Start of Supplied data

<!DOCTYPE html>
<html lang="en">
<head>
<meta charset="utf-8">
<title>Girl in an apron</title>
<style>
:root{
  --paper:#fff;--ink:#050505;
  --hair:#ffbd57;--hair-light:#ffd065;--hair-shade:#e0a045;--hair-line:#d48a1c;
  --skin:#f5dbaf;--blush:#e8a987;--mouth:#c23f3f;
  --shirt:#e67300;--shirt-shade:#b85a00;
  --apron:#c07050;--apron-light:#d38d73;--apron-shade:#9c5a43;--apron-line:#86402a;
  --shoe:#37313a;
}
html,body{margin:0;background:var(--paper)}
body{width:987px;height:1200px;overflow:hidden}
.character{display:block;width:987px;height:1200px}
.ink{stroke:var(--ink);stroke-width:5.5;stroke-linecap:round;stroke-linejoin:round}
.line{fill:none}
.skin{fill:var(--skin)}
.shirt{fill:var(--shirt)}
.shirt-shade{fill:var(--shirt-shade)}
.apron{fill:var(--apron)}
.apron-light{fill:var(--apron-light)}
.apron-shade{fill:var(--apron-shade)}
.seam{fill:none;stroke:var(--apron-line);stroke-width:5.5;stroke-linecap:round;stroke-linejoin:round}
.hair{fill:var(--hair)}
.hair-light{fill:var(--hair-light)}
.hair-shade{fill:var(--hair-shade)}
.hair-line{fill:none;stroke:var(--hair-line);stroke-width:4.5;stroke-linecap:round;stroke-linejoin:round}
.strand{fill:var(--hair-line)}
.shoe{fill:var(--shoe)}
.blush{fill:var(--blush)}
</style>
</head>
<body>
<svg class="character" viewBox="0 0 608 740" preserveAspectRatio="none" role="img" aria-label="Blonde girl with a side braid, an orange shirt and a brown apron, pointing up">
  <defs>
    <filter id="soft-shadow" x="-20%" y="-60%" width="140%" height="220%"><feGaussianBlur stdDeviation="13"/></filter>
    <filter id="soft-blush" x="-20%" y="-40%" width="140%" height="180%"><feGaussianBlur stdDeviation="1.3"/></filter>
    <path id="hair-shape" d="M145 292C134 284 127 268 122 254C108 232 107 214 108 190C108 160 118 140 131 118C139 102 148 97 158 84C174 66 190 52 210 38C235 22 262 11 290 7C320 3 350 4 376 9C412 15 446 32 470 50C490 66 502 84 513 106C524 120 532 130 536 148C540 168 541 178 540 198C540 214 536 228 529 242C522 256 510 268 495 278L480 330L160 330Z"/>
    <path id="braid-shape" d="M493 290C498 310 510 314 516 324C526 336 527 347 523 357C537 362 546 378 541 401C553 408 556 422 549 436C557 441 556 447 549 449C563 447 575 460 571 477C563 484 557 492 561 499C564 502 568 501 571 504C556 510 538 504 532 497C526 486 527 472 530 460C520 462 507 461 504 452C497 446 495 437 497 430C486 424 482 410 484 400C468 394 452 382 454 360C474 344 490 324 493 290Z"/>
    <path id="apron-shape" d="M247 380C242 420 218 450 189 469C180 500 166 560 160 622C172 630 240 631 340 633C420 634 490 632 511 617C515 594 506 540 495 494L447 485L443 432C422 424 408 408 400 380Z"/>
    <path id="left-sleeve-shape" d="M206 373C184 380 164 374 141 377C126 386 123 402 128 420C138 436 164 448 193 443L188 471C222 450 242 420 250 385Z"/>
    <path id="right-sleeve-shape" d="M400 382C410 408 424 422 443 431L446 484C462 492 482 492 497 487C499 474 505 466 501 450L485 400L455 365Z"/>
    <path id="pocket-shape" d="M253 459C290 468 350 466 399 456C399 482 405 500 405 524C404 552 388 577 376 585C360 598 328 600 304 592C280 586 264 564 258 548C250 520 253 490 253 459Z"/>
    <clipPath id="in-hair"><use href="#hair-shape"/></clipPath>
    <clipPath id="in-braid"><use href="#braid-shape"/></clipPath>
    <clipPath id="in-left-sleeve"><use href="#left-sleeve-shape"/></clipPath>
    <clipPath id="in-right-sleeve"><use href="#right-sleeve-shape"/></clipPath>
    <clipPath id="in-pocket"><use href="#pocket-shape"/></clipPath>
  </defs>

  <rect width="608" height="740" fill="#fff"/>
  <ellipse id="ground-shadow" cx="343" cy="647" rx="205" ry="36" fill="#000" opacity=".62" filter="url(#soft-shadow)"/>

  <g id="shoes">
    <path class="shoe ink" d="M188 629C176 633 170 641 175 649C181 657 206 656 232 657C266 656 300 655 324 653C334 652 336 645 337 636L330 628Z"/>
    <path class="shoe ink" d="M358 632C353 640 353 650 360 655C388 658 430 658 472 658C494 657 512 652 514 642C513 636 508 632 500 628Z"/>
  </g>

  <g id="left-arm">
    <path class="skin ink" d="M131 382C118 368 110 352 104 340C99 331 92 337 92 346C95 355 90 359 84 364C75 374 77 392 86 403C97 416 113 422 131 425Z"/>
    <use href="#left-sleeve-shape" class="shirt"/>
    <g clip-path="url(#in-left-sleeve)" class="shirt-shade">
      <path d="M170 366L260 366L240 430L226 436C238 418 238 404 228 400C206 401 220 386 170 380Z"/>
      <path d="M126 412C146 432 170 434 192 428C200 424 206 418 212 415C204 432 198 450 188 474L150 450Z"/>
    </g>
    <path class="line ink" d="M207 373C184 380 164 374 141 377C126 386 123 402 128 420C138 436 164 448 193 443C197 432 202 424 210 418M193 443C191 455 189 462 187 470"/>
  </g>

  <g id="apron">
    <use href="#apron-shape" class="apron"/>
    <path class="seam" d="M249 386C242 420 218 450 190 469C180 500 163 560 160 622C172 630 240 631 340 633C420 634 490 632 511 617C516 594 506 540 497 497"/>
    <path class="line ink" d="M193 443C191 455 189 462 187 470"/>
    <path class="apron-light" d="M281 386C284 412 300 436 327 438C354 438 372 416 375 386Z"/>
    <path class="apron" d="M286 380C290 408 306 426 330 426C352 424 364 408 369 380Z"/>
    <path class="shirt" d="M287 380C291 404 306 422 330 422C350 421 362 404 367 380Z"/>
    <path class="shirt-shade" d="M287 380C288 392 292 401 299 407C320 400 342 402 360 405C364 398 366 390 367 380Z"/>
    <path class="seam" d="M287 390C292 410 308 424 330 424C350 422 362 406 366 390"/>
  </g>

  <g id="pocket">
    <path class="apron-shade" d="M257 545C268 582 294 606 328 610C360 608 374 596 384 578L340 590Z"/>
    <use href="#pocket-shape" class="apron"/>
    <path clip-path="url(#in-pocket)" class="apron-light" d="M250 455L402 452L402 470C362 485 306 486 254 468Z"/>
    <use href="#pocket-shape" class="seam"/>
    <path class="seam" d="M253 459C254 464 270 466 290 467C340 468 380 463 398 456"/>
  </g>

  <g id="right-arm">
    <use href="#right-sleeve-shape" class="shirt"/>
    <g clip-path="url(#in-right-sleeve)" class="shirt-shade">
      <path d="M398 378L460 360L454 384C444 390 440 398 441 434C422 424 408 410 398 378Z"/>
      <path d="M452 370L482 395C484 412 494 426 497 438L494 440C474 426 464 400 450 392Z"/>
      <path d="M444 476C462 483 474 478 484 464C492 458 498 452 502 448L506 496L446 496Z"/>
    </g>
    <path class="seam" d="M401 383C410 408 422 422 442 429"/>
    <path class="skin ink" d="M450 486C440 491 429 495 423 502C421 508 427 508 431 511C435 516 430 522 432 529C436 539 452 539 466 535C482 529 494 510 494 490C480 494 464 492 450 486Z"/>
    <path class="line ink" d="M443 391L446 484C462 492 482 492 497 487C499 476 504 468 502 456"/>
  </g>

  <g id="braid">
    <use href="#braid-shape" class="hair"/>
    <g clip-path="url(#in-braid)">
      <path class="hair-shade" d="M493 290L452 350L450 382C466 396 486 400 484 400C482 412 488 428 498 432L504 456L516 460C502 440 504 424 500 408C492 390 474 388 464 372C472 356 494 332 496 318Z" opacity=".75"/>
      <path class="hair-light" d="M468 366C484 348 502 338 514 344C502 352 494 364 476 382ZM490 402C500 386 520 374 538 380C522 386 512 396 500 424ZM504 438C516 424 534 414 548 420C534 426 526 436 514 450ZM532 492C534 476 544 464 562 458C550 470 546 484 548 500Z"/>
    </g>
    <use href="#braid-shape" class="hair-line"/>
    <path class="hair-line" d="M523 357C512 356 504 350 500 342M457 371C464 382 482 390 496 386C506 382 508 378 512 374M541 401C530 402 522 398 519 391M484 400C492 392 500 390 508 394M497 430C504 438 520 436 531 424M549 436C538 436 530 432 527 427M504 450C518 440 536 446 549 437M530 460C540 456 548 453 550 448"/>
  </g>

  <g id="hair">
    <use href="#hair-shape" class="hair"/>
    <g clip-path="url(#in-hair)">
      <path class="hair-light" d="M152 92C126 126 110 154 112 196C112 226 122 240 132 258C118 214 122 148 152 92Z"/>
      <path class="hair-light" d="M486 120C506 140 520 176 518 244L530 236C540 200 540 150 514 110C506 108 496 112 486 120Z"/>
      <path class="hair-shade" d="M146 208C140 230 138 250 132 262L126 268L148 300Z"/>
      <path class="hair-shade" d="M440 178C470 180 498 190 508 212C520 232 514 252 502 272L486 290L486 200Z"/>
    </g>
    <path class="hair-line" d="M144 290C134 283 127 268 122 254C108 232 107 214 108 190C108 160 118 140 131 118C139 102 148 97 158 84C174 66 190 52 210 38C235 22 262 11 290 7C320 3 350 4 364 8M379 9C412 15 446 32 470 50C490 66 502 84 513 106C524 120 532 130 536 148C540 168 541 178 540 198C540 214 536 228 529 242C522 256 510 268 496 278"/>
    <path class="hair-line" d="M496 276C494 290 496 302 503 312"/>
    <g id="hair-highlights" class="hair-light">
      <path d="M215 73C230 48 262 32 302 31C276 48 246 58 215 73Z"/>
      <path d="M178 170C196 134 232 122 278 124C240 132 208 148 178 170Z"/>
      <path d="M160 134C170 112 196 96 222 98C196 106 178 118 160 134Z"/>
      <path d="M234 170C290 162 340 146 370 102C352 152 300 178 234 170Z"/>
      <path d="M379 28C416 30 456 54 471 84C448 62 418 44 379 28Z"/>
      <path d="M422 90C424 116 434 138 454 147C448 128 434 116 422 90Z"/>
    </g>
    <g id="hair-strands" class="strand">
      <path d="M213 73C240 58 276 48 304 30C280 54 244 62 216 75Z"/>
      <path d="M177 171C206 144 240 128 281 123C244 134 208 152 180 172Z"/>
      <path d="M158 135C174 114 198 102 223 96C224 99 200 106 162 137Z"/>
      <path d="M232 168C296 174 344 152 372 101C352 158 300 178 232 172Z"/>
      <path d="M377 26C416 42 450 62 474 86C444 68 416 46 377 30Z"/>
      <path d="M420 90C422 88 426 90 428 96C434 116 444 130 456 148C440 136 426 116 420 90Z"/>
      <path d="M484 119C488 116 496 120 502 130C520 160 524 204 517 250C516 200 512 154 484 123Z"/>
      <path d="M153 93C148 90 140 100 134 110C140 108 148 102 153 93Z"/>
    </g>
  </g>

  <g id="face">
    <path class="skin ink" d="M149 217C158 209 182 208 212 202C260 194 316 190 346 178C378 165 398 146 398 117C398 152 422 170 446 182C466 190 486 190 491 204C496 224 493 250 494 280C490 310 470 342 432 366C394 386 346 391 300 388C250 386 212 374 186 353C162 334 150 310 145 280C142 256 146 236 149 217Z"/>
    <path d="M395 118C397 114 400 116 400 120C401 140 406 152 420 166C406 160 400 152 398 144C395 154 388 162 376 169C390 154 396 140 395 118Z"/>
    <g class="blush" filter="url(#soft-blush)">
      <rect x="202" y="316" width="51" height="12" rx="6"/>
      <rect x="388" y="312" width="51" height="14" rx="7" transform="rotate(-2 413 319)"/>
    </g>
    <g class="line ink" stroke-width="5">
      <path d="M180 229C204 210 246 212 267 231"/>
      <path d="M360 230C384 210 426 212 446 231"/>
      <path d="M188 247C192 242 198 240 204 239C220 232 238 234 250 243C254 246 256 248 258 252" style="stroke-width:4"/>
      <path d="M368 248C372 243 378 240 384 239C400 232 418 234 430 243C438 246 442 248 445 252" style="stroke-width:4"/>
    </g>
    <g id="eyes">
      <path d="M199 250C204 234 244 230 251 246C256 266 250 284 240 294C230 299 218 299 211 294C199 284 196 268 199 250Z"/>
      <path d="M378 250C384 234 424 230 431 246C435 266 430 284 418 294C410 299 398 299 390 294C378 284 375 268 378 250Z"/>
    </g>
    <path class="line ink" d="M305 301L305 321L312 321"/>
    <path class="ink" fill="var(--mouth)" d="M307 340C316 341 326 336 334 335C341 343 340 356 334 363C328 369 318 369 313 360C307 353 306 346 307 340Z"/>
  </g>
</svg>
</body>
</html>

End of Supplied data

Pull every line containing "mouth" out of the records.

Solution for this task:
  --skin:#f5dbaf;--blush:#e8a987;--mouth:#c23f3f;
    <path class="ink" fill="var(--mouth)" d="M307 340C316 341 326 336 334 335C341 343 340 356 334 363C328 369 318 369 313 360C307 353 306 346 307 340Z"/>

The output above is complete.